OHA Trustee Questions Hawaiians’ Support for Native Hawaiian Roll
Suggests education and more practical routes to empowerment
News Release from Grassroot Institute
HONOLULU, Hawaii—January 13, 2014—In a recent interview with Grassroot Institute of Hawaii President Keli’i Akina, Oswald Stender, a Trustee of the Office of Hawaiian Affairs, shared his view that Native Hawaiians lack enthusiasm about the sovereignty movement as currently pursued via the government-sponsored enrollment effort known as Kana’iolowalu (i.e., the Native Hawaiian Roll).
Speaking on Grassroot Institute’s weekly ThinkTech Hawaii broadcast, E Hana Kakou, Mr. Stender pondered the question of why the Office of Hawaiian Affairs has spent so much time and money on the Native Hawaiian Roll to so little result: “To spend 4 million dollars to find 20,000 people out of 500,000, to me there’s a message there. It’s telling me…the Hawaiians are not interested.” He noted that government involvement in the sovereignty issue not only causes confusion at both the federal and state level, but has also failed to gain widespread support among Native Hawaiians themselves. Instead, in his experience, “Most Hawaiians are perfectly content to live under the current [U.S. federal and state] government structure.”
OHA Trustee Os Stender
For Mr. Stender, the reticence of Native Hawaiians to embrace the issue is a rational one that underlines the need for more practical and immediate avenues to help the Hawaiian people. “OHA’s got a problem… we’re a government agency,” said Stender. “The problem is that government is very inefficient. So when people talk about building a new government—why do you want to build a government when it’s high cost to maintain it and governments around the country are going broke? … Surely now is not the time. And so there are other issues we should be working on rather than building this government that is not going to work.”

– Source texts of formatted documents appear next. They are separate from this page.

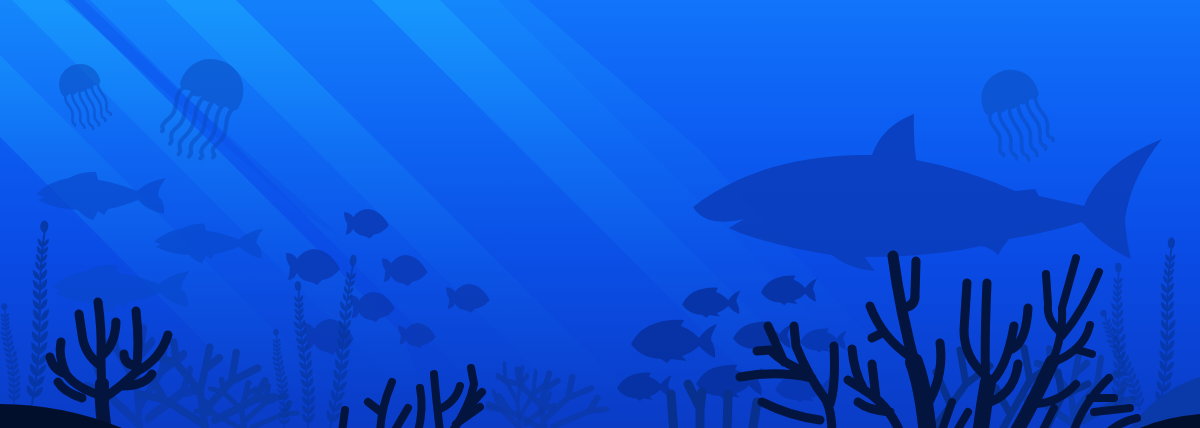
<!DOCTYPE html>
<html lang="en">
<head>
<meta charset="utf-8">
<title>Underwater seascape</title>
<style>
:root {
  --sea-top: #1174fa;
  --sea-upper: #0d5ff3;
  --sea-middle: #0a4be5;
  --sea-bottom: #0a3cc6;
  --ray: #1cb4ff;
  --jelly: #0b4cc0;
  --shark: #0a3cba;
  --fish-far: #0a48cc;
  --fish: #0a38b2;
  --fish-near: #07309f;
  --weed: #07359f;
  --coral-far: #0a39aa;
  --coral-mid: #08308f;
  --coral-near: #03143f;
  --ground: #020f2c;
}
html, body { margin: 0; overflow: hidden; background: var(--sea-bottom); }
svg { display: block; width: 1200px; height: 428px; }
.rays { fill: url(#ray-light); }
.branch { fill: none; stroke-linecap: round; stroke-linejoin: round; }
.coral-far { stroke: var(--coral-far); stroke-width: 6; }
.coral-mid { stroke: var(--coral-mid); stroke-width: 9; }
.coral-near { stroke: var(--coral-near); stroke-width: 9; }
.weed { fill: var(--weed); stroke: var(--weed); }
.jelly { fill: var(--jelly); stroke: var(--jelly); }
.shark { fill: var(--shark); }
.fish-far { fill: var(--fish-far); }
.fish { fill: var(--fish); }
.fish-near { fill: var(--fish-near); }
</style>
</head>
<body>
<svg viewBox="0 0 1200 428" role="img" aria-label="Deep blue sea with a shark, fish, jellyfish, seaweed and coral in silhouette">
  <defs>
    <linearGradient id="water" x1="0" y1="0" x2="0" y2="1">
      <stop offset="0" stop-color="var(--sea-top)"/>
      <stop offset=".28" stop-color="var(--sea-upper)"/>
      <stop offset=".6" stop-color="var(--sea-middle)"/>
      <stop offset="1" stop-color="var(--sea-bottom)"/>
    </linearGradient>
    <linearGradient id="ray-light" gradientUnits="userSpaceOnUse" x1="0" y1="0" x2="0" y2="400">
      <stop offset="0" stop-color="var(--ray)" stop-opacity=".55"/>
      <stop offset=".35" stop-color="var(--ray)" stop-opacity=".24"/>
      <stop offset=".7" stop-color="var(--ray)" stop-opacity=".08"/>
      <stop offset="1" stop-color="var(--ray)" stop-opacity="0"/>
    </linearGradient>

    <!-- Long fish, 130 x 50 -->
    <path id="long-fish" d="M0 23Q14 10 33 7Q45 0 60 1L62 9Q82 12 101 20Q112 10 130 7Q122 17 122 25Q129 30 128 43Q112 40 102 29Q84 36 72 38L68 44L62 40L57 49Q48 46 42 39Q18 38 2 29L8 26Z"/>
    <!-- Reef fish, 54 x 36 -->
    <path id="reef-fish" d="M0 4Q8 4 11 10Q17 1 28 0Q44 1 54 20Q46 30 36 31L31 36Q27 33 20 32Q14 30 11 24Q8 31 2 31Q4 24 4 18Q0 12 0 4Z"/>
    <!-- Forked fish, 86 x 44 -->
    <path id="forked-fish" d="M0 25Q8 9 25 4Q38 0 53 1L50 7Q61 11 68 19Q76 8 86 5Q80 16 80 21Q85 29 84 39Q74 34 68 27Q61 34 51 37L56 42L40 40L36 44L30 40Q10 39 0 25Z"/>

    <!-- Jellyfish, bell centred on 0,0 -->
    <g id="jellyfish">
      <path stroke="none" d="M-31 10C-34 -14 -17 -27 0 -27C18 -27 34 -13 31 10Q26 16 20 12Q14 18 7 13Q0 18 -7 13Q-14 18 -20 12Q-27 16 -31 10Z"/>
      <g class="branch" stroke-width="4">
        <path d="M-26 12C-34 24 -20 32 -27 46S-26 55 -28 60"/>
        <path d="M-15 12C-23 26 -9 36 -16 50S-13 61 -16 68"/>
        <path d="M-4 12C-11 28 2 38 -5 54S-1 66 -4 74"/>
        <path d="M6 12C0 28 13 38 6 52S10 65 6 72"/>
        <path d="M16 12C11 28 24 36 17 52S22 63 17 69"/>
        <path d="M26 12C21 26 34 34 27 48S32 58 28 63"/>
      </g>
    </g>

    <!-- Seaweed: leaf pair, spray of four pairs, whole stalk -->
    <path id="leaf-pair" stroke="none" d="M0 0Q-8 -2 -8 -12Q0 -9 0 0Q0 -9 8 -13Q9 -3 0 0Z"/>
    <g id="leaf-spray">
      <use href="#leaf-pair"/><use href="#leaf-pair" y="-11"/><use href="#leaf-pair" y="-22"/><use href="#leaf-pair" y="-33"/>
    </g>
    <g id="seaweed">
      <path class="branch" stroke-width="2" d="M0 0Q6 -45 3 -90T4 -180"/>
      <use href="#leaf-spray" transform="translate(1 -6) rotate(5)"/>
      <use href="#leaf-spray" transform="translate(4 -50)"/>
      <use href="#leaf-spray" transform="translate(3 -94) scale(.9) rotate(-3)"/>
      <use href="#leaf-spray" transform="translate(1 -134) scale(.7) rotate(3)"/>
      <ellipse stroke="none" cx="3" cy="-178" rx="4" ry="6"/>
    </g>

    <!-- Bushy background coral, root at 0,0 -->
    <g id="bush-coral" class="branch">
      <path d="M0 0L-4 -28L4 -62M-4 -28L-24 -50L-26 -66M-24 -50L-38 -54M0 -14L22 -36L26 -58M22 -36L44 -46M0 -2L-34 -22L-54 -26M-34 -22L-44 -38M8 -6L42 -22L58 -24M42 -22L50 -36M0 -45L12 -54"/>
    </g>
  </defs>

  <rect id="sea" width="1200" height="428" fill="url(#water)"/>

  <g id="light-rays" class="rays">
    <polygon points="0,55 0,137 290,428 372,428"/>
    <polygon points="0,0 12,0 440,428 372,428 0,55" opacity=".55"/>
    <polygon points="12,0 68,0 400,332 440,428"/>
    <polygon points="90,0 165,0 560,395 500,410" opacity=".55"/>
    <polygon points="165,0 236,0 640,404 570,404"/>
    <polygon points="236,0 372,0 776,404 640,404" opacity=".35"/>
    <polygon points="372,0 440,0 844,404 776,404"/>
    <polygon points="440,0 498,0 900,402 844,404" opacity=".55"/>
    <polygon points="498,0 528,0 700,150 930,404 900,402" opacity=".35"/>
  </g>
  <polygon id="ray-shadow" points="64,0 84,0 180,92 340,236 300,212 150,78" fill="var(--sea-middle)" opacity=".3"/>

  <g id="jellyfish-group" class="jelly">
    <use href="#jellyfish" transform="translate(79 82) rotate(-20) scale(.66)" opacity=".55"/>
    <use href="#jellyfish" transform="translate(213 87) rotate(24) scale(1.02)" opacity=".55"/>
    <use href="#jellyfish" transform="translate(1009 95) rotate(-20) scale(.92)" opacity=".6"/>
  </g>

  <g id="shark" class="shark" opacity=".85">
    <path d="M693 207Q712 192 738 180Q795 154 872 155Q882 126 914 114Q913 138 916 160Q966 169 1015 191L1035 189L1039 196L1084 206Q1101 163 1162 139Q1131 177 1125 219Q1126 240 1131 259Q1102 246 1082 222Q1046 233 1009 239Q1003 246 998 255Q992 248 981 246Q932 257 865 257Q869 264 875 271Q849 269 832 255Q781 247 740 233L729 228L744 219Q724 224 710 220Q698 216 693 207Z"/>
  </g>

  <g id="distant-fish" class="fish-far" opacity=".7">
    <use href="#long-fish" transform="translate(36 171)"/>
    <use href="#long-fish" transform="translate(154 223) scale(.84 .82)"/>
    <use href="#long-fish" transform="translate(52 264) scale(1.06 1)"/>
  </g>

  <g id="reef-shoal" class="fish" opacity=".8">
    <use href="#reef-fish" transform="translate(344 209) scale(.83 .82)"/>
    <use href="#reef-fish" transform="translate(286 249)"/>
    <use href="#reef-fish" transform="translate(382 255) scale(.84 .86)"/>
    <use href="#reef-fish" transform="translate(446 284) scale(.81 .8)"/>
    <use href="#reef-fish" transform="translate(350 292) scale(.83 .84)"/>
    <use href="#reef-fish" transform="translate(398 323) scale(.7)"/>
    <use href="#reef-fish" transform="translate(304 319) scale(.92 1)"/>
  </g>

  <g id="forked-shoal" class="fish-near" opacity=".85">
    <use href="#forked-fish" transform="translate(631 319)"/>
    <use href="#forked-fish" transform="translate(682 287) scale(.68 .7)"/>
    <use href="#forked-fish" transform="translate(761 275) scale(.65 .69)"/>
    <use href="#forked-fish" transform="translate(733 321) scale(.68 .7)"/>
    <use href="#forked-fish" transform="translate(617 372) scale(.64 .66)"/>
    <use href="#forked-fish" transform="translate(696 364) scale(.78 .8)"/>
    <use href="#forked-fish" transform="translate(800 328) scale(.54 .56)" opacity=".7"/>
    <use href="#forked-fish" transform="translate(775 372) scale(.7)" opacity=".6"/>
  </g>

  <g id="far-corals" class="coral-far">
    <use href="#bush-coral" transform="translate(140 428) scale(1 1.6)" opacity=".8"/>
    <use href="#bush-coral" transform="translate(205 428) scale(1.2 1.3)"/>
    <use href="#bush-coral" transform="translate(245 432) scale(.9 .8)"/>
    <use href="#bush-coral" transform="translate(545 432) scale(1.05 .95)" opacity=".8"/>
    <use href="#bush-coral" transform="translate(520 430) scale(.6 1)" opacity=".8"/>
    <use href="#bush-coral" transform="translate(1075 428) scale(1 1.2)"/>
  </g>

  <g id="seaweeds" class="weed">
    <use href="#seaweed" transform="translate(32 404) rotate(3)" opacity=".85"/>
    <use href="#seaweed" transform="translate(14 404) rotate(-7) scale(.75 .55)" opacity=".6"/>
    <use href="#seaweed" transform="translate(308 428) rotate(-5) scale(.8)" opacity=".7"/>
    <use href="#seaweed" transform="translate(330 428) rotate(7) scale(.85 .95)" opacity=".7"/>
    <use href="#seaweed" transform="translate(284 428) rotate(-6) scale(.7 .54)" opacity=".6"/>
    <use href="#seaweed" transform="translate(1116 410) scale(.8)" opacity=".6"/>
    <use href="#seaweed" transform="translate(1160 408) rotate(3) scale(.9 .93)" opacity=".75"/>
    <use href="#seaweed" transform="translate(1140 410) rotate(-22) scale(.8 .58)" opacity=".6"/>
  </g>

  <g id="middle-corals" class="branch coral-mid">
    <path d="M674 434L671 394M700 434V408L688 384M700 410L702 392M727 434L728 394M752 434L757 402"/>
    <path d="M930 434L966 384L960 350M966 384L990 366M1000 434L1030 380L1024 348M1030 380L1056 362M1044 434L1062 396L1088 384M950 404L936 372M1010 414L996 388M1062 396L1058 372M974 434L988 398" stroke-width="7"/>
  </g>
  <path id="far-rock" d="M1130 428Q1158 390 1200 377V428Z" fill="var(--coral-far)"/>

  <g id="front-corals" class="branch coral-near">
    <g id="left-coral">
      <path d="M104 424Q101 402 102 384" stroke-width="14"/>
      <path d="M103 396Q101 380 101 358Q102 330 98 302M101 366Q84 354 82 334L79 314M101 356Q115 346 116 322M104 398Q122 386 136 372Q140 346 136 311M136 372Q160 360 168 335M136 366Q124 364 124 354M102 396Q76 388 66 374Q58 356 61 342M66 374Q53 370 50 357M82 398Q64 392 58 382M122 386Q144 386 152 374"/>
    </g>
    <g id="low-corals" stroke-width="8">
      <path d="M342 432L345 410M380 432Q381 408 392 382M381 412L368 402M394 432L408 408M418 432Q424 408 420 388M440 432Q436 398 434 374M438 410Q456 402 460 386M452 432Q470 406 474 384L471 368M466 410L482 392M456 424L480 407"/>
    </g>
    <g id="branching-coral">
      <path d="M832 434Q832 412 826 400Q808 376 796 346L794 326M806 372Q784 364 770 350L757 351M784 362L768 326M812 378Q776 370 740 377M830 404Q836 386 834 346M820 420Q790 416 762 402"/>
    </g>
    <g id="tall-coral">
      <path d="M928 436Q924 390 914 362" stroke-width="18"/>
      <path d="M916 370Q900 310 893 256" stroke-width="11"/>
      <path d="M903 308Q916 306 915 294L916 261M912 358Q882 338 870 306M884 332L872 338M930 400Q944 372 940 343M900 432Q888 404 864 390Q854 372 852 349M864 390L848 380M876 398L872 364M890 412Q868 410 858 402"/>
    </g>
    <g id="twin-coral">
      <path d="M980 436Q984 404 988 382" stroke-width="16"/>
      <path d="M986 392Q984 350 987 283M986 376Q964 358 964 330L967 283M988 384Q1006 372 1014 326M1010 350Q1026 344 1028 308M984 404Q1014 396 1018 364"/>
    </g>
    <g id="right-coral">
      <path d="M1014 436Q1034 402 1052 362" stroke-width="14"/>
      <path d="M1046 376Q1064 340 1062 308L1076 258M1062 334Q1046 320 1048 304L1046 274M1062 336Q1084 310 1099 272M1054 362Q1084 350 1090 325M1078 350L1092 354M1036 404Q1060 402 1076 384M1072 436Q1082 404 1109 378M1090 398L1114 398M1104 436Q1118 422 1137 418M1094 412L1130 408" stroke-width="8"/>
      <path d="M940 436L952 402M954 436L968 412M1040 436L1054 408" stroke-width="8"/>
    </g>
  </g>

  <g id="seabed" fill="var(--ground)">
    <path d="M0 404Q62 404 122 428H0Z"/>
    <path d="M1140 428Q1165 417 1200 414V428Z"/>
  </g>
</svg>
</body>
</html>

Mr. Stender stressed that he was speaking as an individual OHA trustee and not on behalf of the Board of Trustees. Mr Stender’s comments should also be understood as pertaining specifically to American or Hawaii State government-sponsored programs for Hawaiian sovereignty and not to the entire range of sovereignty proposals that the Hawaiian community has generated.
Following the interview with Trustee Stender, Grassroot Institute asked Trustee Peter Apo for his thoughts. Mr. Apo referred to “the broader dialogue being perpetuated within the Hawaiian community that examines many different models of ‘self-determination’ and ‘nationhood’ that does not require separation from the United States or relinquishing citizenship or would be perceived to be un-‘American.’” Apo further spoke of the “130 year struggle of Hawaiians seeking redress and reconciliation” and “the tremendously complex issues of the reconciliation process.”
Trustee Apo also clarified the situation the agency finds itself in as it determines its mandate in relation to its mission: “OHA is created by State Constitution in a Constitutional Convention that represented the entire Hawai'i electorate. Central to its constitutional [purpose] is to serve as a placeholder until such time that a new governing entity is created by some, as yet to be determined, democratic political process. If the will of the electorate is to change the constitutional intent of OHA's existence then it needs to be done by constitutional amendment.”
In the interview, Trustee Stender emphasized that OHA is in a position of stewardship over funds to help Hawaiians, which entails great responsibility in determining how to spend those moneys. He expressed hope that those who are passionate about sovereignty issues could continue their discussion, but feels that OHA’s focus should be on more practical and immediate ways to help Hawaiians, especially through education, prison reform, health reform, etc.
“OHA Trustees Oswald Stender and Peter Apo are examples of committed public servants, working for the good of Native Hawaiians within the context of all people of Hawaii,” stated Dr. Akina. “By taking an impartial look at the low levels of response to OHA’s Native Hawaiian Roll efforts and championing better stewardship of its resources, Trustee Stender calls for responsible public service. By supporting self-determination and concepts of sovereignty for Hawaiians that are not at odds with American citizenship, Trustee Apo demonstrates hope for furtherance of true Aloha.”